Osservatorio Balcani e Caucaso suggests that the public-service media’s plight serves as a ‘barometer’ for the state of media freedom and argues that the political grip on the PSBs prevents them from serving the public interest. It highlights that in practice, their editorial policies are prone to direct and indirect pressures.

 Media ownership and funding

A 2014 European Parliament study draws attention to the ‘non-transparent financial dependencies of media outlets, the overwhelming share of state aid and/or state advertising in media funding and its arbitrary distribution’. The lack of transparency of media ownership and funding sources, together with the alleged opaque functioning of the media market, remain a concern. In BiH and Kosovo, most media do not disclose information on their finances or real ownership. In Serbia, unclear ownership structures and state financing, especially at local level, have been an issue since the privatisation of state media. In FYR Macedonia, some TV stations and newspapers are owned by individuals who are alleged to have close links with the government.

Social protection and pay

The general picture is one of low social protection and pay for journalists. A mixture of low wages paid late, little job security and no or easily terminated contracts, represents a direct form of pressure that fuels the spread of self-censorship, hinders independent, quality journalism and favours ‘tabloidisation’ instead.

Journalists’ unions and labour laws are crucial for alleviating these issues, but although they exist, their influence is limited and journalists are often penalised for belonging to a trade union.

 What is the EU doing?

As media freedom is an enlargement priority, the EU monitors closely its aspirants’ media landscape, mainly through the European Commission’s annual country reports and, once accession negotiations start, through acquis chapters 10 (Information society and media) and 23 (Judiciary and fundamental rights).

To raise awareness about media freedom issues in enlargement countries, the EU held three Speak-Up! conferences with multiple stakeholders from the region. In 2014, it adopted guidelines for EU support to media freedom in the enlargement countries for 2014-2020, to build on previous efforts and translate political objectives into a long-term framework of desired outcomes and indicators to monitor them. In practical terms, the Commission provides financial assistance under its 2014-2020 Instrument for Pre-accession Assistance.

Examples of EU-funded projects include a regional award scheme for investigative journalism, launched in 2015, and a regional platform for advocating media freedom and journalists’ safety, launched in 2016.

 European Parliament’s position

In a 2013 resolution on media freedom across the EU, the EP called for stronger emphasis on protection of freedoms, particularly the freedom of speech, in further EU accessions. The EP also backed a pilot project on media freedom, the European Centre for Press and Media Freedom, whose scope includes enlargement countries.

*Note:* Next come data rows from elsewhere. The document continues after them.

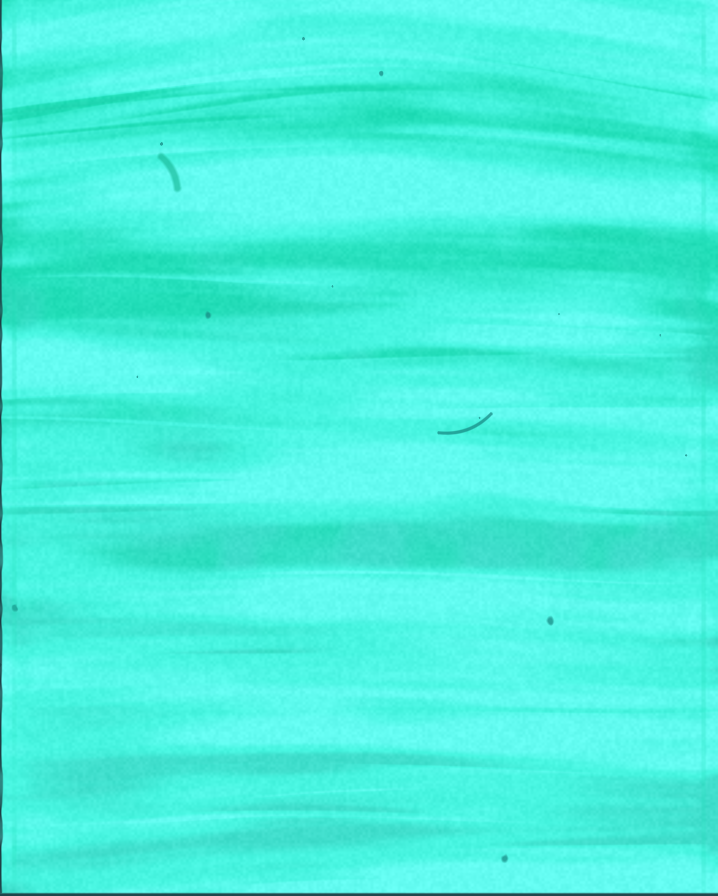
Reproduce this texture procedurally as a WebGL 2 fragment shader.

```glsl
#version 300 es
precision highp float;
// Draws a streaky turquoise paint wash brushed sideways over fine canvas.

uniform vec2 u_resolution;
out vec4 fragColor;

const vec3 GREEN = vec3(0.13, 0.87, 0.72);
const vec3 DULL  = vec3(0.25, 0.87, 0.80);
const vec3 AQUA  = vec3(0.28, 0.96, 0.88);
const vec3 PALE  = vec3(0.39, 0.985, 0.945);
const vec3 DARK  = vec3(0.10, 0.20, 0.23);
const vec3 SPECK = vec3(0.08, 0.52, 0.50);
const int STROKES = 34;
const int SPECKS = 14;
const float ARCH = 0.22;       // bend of the upper brush marks
const float WOBBLE = 0.035;    // slow drift of the bands
const float GRAIN = 0.075;     // strength of the canvas texture
const float BORDER = 0.0045;   // width of the dark rim

float hash(vec2 cell) {
    uvec2 q = uvec2(ivec2(floor(cell))) * uvec2(1597334673u, 3812015801u);
    uint h = (q.x ^ q.y) * 1597334673u;
    h = (h ^ (h >> 15)) * 2246822519u;
    h ^= h >> 13;
    return float(h >> 8) / 16777216.0;
}

float noise(vec2 p) {
    vec2 i = floor(p), f = p - i;
    f = f * f * (3.0 - 2.0 * f);
    return mix(mix(hash(i), hash(i + vec2(1, 0)), f.x),
               mix(hash(i + vec2(0, 1)), hash(i + vec2(1, 1)), f.x), f.y);
}

// Bands, streaks and bristle lines, all stretched along x
float washTone(vec2 p) {
    float tone = 0.40 * noise(p * vec2(1.8, 15.0) + 7.0);
    tone += 0.27 * noise(p * vec2(3.5, 34.0) + 31.0);
    tone += 0.15 * noise(p * vec2(6.0, 80.0) + 53.0);
    tone += 0.06 * noise(p * vec2(9.0, 170.0) + 71.0);
    return tone + 0.12 * noise(p * vec2(9.0, 16.0) + 97.0);
}

// Long tapered marks, crisp on one side and feathered on the other
float strokeTone(vec2 p, float aspect) {
    float tone = 0.0;
    for (int i = 0; i < STROKES; i++) {
        float id = float(i);
        vec2 center = vec2(hash(vec2(id, 201)) * aspect, 1.0 - pow(hash(vec2(id, 202)), 1.25));
        float halfLength = mix(0.10, 0.42, hash(vec2(id, 203)));
        float thickness = mix(0.004, 0.017, hash(vec2(id, 204)));
        float tilt = (hash(vec2(id, 205)) - 0.5) * 0.09;
        float kind = hash(vec2(id, 206)) < 0.5 ? -1.0 : 1.0;
        vec2 d = p - center;
        d.y -= d.x * tilt;
        float along = 1.0 - smoothstep(0.35, 1.0, abs(d.x) / halfLength);
        float across = smoothstep(-0.003, 0.001, d.y) * (1.0 - smoothstep(0.0, thickness, d.y));
        float dry = 0.5 + 0.7 * noise(p * vec2(10.0, 140.0) + id * 13.0);
        tone += kind * along * across * dry;
    }
    return clamp(tone, -1.5, 1.5);
}

// Curved fibre from a to b, sagging by bend
float fibre(vec2 p, vec2 a, vec2 b, float bend, float width) {
    vec2 ab = b - a;
    float t = clamp(dot(p - a, ab) / dot(ab, ab), 0.0, 1.0);
    vec2 onCurve = a + ab * t + vec2(ab.y, -ab.x) * bend * 4.0 * t * (1.0 - t);
    return 1.0 - smoothstep(width * 0.3, width, length(p - onCurve));
}

void main() {
    vec2 p = gl_FragCoord.xy / u_resolution.y;
    float aspect = u_resolution.x / u_resolution.y;
    float side = min(p.x, aspect - p.x);
    float upper = smoothstep(0.35, 1.0, p.y);

    // Bent painting space
    vec2 q = p;
    float offAxis = p.x - 0.55 * aspect;
    q.y += ARCH * upper * offAxis * offAxis;
    q.y += WOBBLE * (noise(p * vec2(2.6, 3.0) + 11.0) - 0.5);

    // Paint density to colour
    float tone = washTone(q) + 0.13 * strokeTone(q, aspect);
    tone += 0.07 * (noise(p * vec2(2.0, 3.5) + 43.0) - 0.5);
    float rough = noise(p * vec2(30.0, 24.0) + 17.0);
    tone += (rough - 0.55) * 0.30 * (1.0 - smoothstep(0.0, 0.045, side));
    vec3 deep = mix(DULL, GREEN, smoothstep(0.25, 0.75, p.y + 0.4 * (rough - 0.5)));
    vec3 color = mix(deep, AQUA, smoothstep(0.30, 0.51, tone));
    color = mix(color, PALE, smoothstep(0.49, 0.67, tone));
    color = mix(color, GREEN * 0.93, 0.7 * (1.0 - smoothstep(0.16, 0.34, tone)) * upper);

    // Canvas grain
    float grain = 0.6 * noise(p * 330.0) + 0.4 * noise(p * vec2(190.0, 150.0) + 61.0) - 0.5;
    color += GRAIN * grain * vec3(1.0, 0.7, 0.8);

    // Specks and stray fibres
    for (int i = 0; i < SPECKS; i++) {
        float id = float(i);
        vec2 spot = vec2(hash(vec2(id, 301)) * aspect, hash(vec2(id, 302)));
        float radius = mix(0.0015, 0.0055, pow(hash(vec2(id, 303)), 2.0));
        float away = length((p - spot) * vec2(1.0, 0.8)) + 0.002 * (noise(p * 260.0) - 0.5);
        color = mix(color, SPECK, 0.7 * (1.0 - smoothstep(radius * 0.3, radius, away)));
    }
    color = mix(color, SPECK, 0.7 * fibre(p, vec2(0.49, 0.517), vec2(0.548, 0.538), 0.12, 0.0028));
    color = mix(color, GREEN * 0.85, 0.7 * fibre(p, vec2(0.18, 0.825), vec2(0.198, 0.79), -0.1, 0.006));

    // Worn margins and dark rim
    float margin = 1.0 - smoothstep(0.001, 0.004, abs(side - 0.016));
    color = mix(color, GREEN, 0.35 * margin * noise(p * vec2(8.0, 20.0)));
    float rimNoise = noise(vec2(3.0, p.y * 75.0));
    float leftRim = 1.0 - smoothstep(BORDER * 0.5, BORDER, p.x + 0.002 * rimNoise);
    float bottomRim = 1.0 - smoothstep(BORDER * 0.4, BORDER, p.y);
    color = mix(color, DARK, max(leftRim * (0.55 + 0.45 * rimNoise), bottomRim * 0.9));
    fragColor = vec4(clamp(color, 0.0, 1.0), 1.0);
}
```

In January 2017, during a parliamentary debate on the Western Balkans in the EP’s Committee on Foreign Affairs, its chair and 2016 rapporteur for Serbia, David McAllister (EPP, Germany), stated that the lack of media freedom is among the issues of increasing concern. In its 2017 resolutions on the Commission’s country reports, the EP deplores the limited progress in that area and highlights the critical importance of professional and independent private and public-service media. It deplores the political pressure, the merging of media, political and government activities, and the widespread self-censorship.

The EP urges the aspirant countries to create a safe media environment, conducive to objective and accurate reporting, and calls for a proactive role for professional organisations and self-regulatory bodies; an efficient judicial system; political commitment; and a greater role for civil society, all of which contribute to the improvement of the media climate in the long term.